Roger Ebert Still Insists 3D Is Inferior *AND* Why I think His Opinion, Again, Is Flawed...

I suppose it is safe to assume that Roger Ebert is not going to give up. Ok. I can accept that. He hates 3D and thinks it is inferior to 2D.

Yesterday he posted on the opinion of film editor and sound designer Walter Murch in his Chicago Sun-Times column. You can see Ebert's whole article here.
I have taken the liberty of grabbing a few snippets from his page for our discussion here:

Ebert states: I received a letter that ends, as far as I am concerned, the discussion about 3D. It doesn't work with our brains and it never will.

The notion that we are asked to pay a premium to witness an inferior and inherently brain-confusing image is outrageous. The case is closed.

This letter is from Walter Murch, seen at left, the most respected film editor and sound designer in the modern cinema. As a editor, he must be intimately expert with how an image interacts with the audience's eyes. He won an Academy Award in 1979 for his work on "Apocalypse Now," whose sound was a crucial aspect of its effect.

Then Ebert posts Murch's letter:

Hello Roger,

I read your review of "Green Hornet" and though I haven't seen the film, I agree with your comments about 3D.

The 3D image is dark, as you mentioned (about a camera stop darker) and small. Somehow the glasses "gather in" the image -- even on a huge Imax screen -- and make it seem half the scope of the same image when looked at without the glasses.

I edited one 3D film back in the 1980's -- "Captain Eo" -- and also noticed that horizontal movement will strobe much sooner in 3D than it does in 2D. This was true then, and it is still true now. It has something to do with the amount of brain power dedicated to studying the edges of things. The more conscious we are of edges, the earlier strobing kicks in.

The biggest problem with 3D, though, is the "convergence/focus" issue. A couple of the other issues -- darkness and "smallness" -- are at least theoretically solvable. But the deeper problem is that the audience must focus their eyes at the plane of the screen -- say it is 80 feet away. This is constant no matter what.

But their eyes must converge at perhaps 10 feet away, then 60 feet, then 120 feet, and so on, depending on what the illusion is. So 3D films require us to focus at one distance and converge at another. And 600 million years of evolution has never presented this problem before. All living things with eyes have always focussed and converged at the same point.

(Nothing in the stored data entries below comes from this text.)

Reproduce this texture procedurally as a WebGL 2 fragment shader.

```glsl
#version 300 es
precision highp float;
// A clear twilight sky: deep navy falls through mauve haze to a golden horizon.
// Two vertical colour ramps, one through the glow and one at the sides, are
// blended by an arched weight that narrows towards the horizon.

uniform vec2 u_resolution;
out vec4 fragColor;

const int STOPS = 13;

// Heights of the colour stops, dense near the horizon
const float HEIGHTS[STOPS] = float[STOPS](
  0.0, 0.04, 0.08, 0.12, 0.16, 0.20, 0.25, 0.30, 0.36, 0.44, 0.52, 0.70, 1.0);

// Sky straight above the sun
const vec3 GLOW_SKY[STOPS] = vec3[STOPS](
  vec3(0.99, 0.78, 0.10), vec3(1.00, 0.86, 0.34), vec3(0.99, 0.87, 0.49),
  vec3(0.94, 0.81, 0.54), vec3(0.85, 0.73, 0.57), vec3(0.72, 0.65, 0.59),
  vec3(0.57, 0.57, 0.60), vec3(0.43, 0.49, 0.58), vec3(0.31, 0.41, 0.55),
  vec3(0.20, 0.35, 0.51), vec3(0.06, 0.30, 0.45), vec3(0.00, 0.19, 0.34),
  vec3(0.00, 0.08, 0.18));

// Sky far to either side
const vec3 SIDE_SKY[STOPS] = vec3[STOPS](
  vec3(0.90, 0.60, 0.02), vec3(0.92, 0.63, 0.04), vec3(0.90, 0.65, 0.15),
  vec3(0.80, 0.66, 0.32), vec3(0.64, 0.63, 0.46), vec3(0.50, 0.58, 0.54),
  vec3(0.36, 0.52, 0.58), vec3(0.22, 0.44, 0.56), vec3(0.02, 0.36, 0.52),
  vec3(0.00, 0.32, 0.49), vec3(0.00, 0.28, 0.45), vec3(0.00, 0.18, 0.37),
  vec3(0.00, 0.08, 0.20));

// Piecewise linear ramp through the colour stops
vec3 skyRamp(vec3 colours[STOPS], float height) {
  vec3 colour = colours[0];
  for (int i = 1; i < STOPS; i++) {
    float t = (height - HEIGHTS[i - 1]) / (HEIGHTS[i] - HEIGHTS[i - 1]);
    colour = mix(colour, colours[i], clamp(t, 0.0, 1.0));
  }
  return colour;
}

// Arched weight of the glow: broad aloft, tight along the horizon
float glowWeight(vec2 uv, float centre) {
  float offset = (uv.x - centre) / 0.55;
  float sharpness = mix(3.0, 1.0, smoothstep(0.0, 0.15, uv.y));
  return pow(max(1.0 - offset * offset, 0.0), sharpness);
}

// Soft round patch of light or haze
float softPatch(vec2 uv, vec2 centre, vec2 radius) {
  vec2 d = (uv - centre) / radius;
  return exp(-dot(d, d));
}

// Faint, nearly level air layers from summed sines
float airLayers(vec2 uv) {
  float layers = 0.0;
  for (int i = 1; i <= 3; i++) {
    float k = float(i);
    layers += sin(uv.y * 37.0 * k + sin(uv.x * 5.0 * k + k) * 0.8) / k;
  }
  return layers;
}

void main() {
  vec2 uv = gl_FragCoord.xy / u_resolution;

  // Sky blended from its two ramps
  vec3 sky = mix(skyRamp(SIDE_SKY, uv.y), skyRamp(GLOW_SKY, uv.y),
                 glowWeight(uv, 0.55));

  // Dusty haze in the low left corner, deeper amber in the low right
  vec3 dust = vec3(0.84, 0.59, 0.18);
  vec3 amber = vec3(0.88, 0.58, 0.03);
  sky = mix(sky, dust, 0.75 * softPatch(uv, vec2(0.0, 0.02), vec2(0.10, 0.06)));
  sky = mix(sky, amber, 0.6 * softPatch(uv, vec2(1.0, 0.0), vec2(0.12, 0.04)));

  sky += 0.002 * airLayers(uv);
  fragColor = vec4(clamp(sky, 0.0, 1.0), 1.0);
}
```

If we look at the salt shaker on the table, close to us, we focus at six feet and our eyeballs converge (tilt in) at six feet. Imagine the base of a triangle between your eyes and the apex of the triangle resting on the thing you are looking at. But then look out the window and you focus at sixty feet and converge also at sixty feet. That imaginary triangle has now "opened up" so that your lines of sight are almost -- almost -- parallel to each other.

We can do this. 3D films would not work if we couldn't. But it is like tapping your head and rubbing your stomach at the same time, difficult. So the "CPU" of our perceptual brain has to work extra hard, which is why after 20 minutes or so many people get headaches. They are doing something that 600 million years of evolution never prepared them for. This is a deep problem, which no amount of technical tweaking can fix. Nothing will fix it short of producing true "holographic" images.

Consequently, the editing of 3D films cannot be as rapid as for 2D films, because of this shifting of convergence: it takes a number of milliseconds for the brain/eye to "get" what the space of each shot is and adjust.

And lastly, the question of immersion. 3D films remind the audience that they are in a certain "perspective" relationship to the image. It is almost a Brechtian trick. Whereas if the film story has really gripped an audience they are "in" the picture in a kind of dreamlike "spaceless" space. So a good story will give you more dimensionality than you can ever cope with.

So: dark, small, stroby, headache inducing, alienating. And expensive. The question is: how long will it take people to realize and get fed up?

All best wishes,
Walter Murch

Here is my response to Ebert on his column (which is still waiting for his approval):


Though I continue to respect your authority wrt cinema, again I must vehemently disagree with the aura surrounding this story.

Simply put, if a movie is WELL MADE in 3D, there must be time given to the audience to relax their eyes. It is not a white and black scenario as Murch seems to be hinting at here. It is very much a grey area. This is where having an experienced stereographer on set is paramount. Scenes with tight or even medium narratives should be dialed back to close to 2D. It adds nothing to a movie to see a nose sticking out or eyes sunk in a face.

I reviewed THE GREEN HORNET (here: and just so you know - I did NOT fully enjoy the non-stop 3D. I think you will enjoy reading that section of the review. I was clear in that time must be given to the audience to rest. I left with a headache that lasted for 15 minutes.

If you are bombarded with fairly intense 3D for an entire 2 hours it is not a good thing. I will tell you this. James Cameron will tell you this. Several rules were broken for THE GREEN HORNET and it is a shame because it is the best conversion project to date. It could have been perfect 3D, rivaling even native 3D.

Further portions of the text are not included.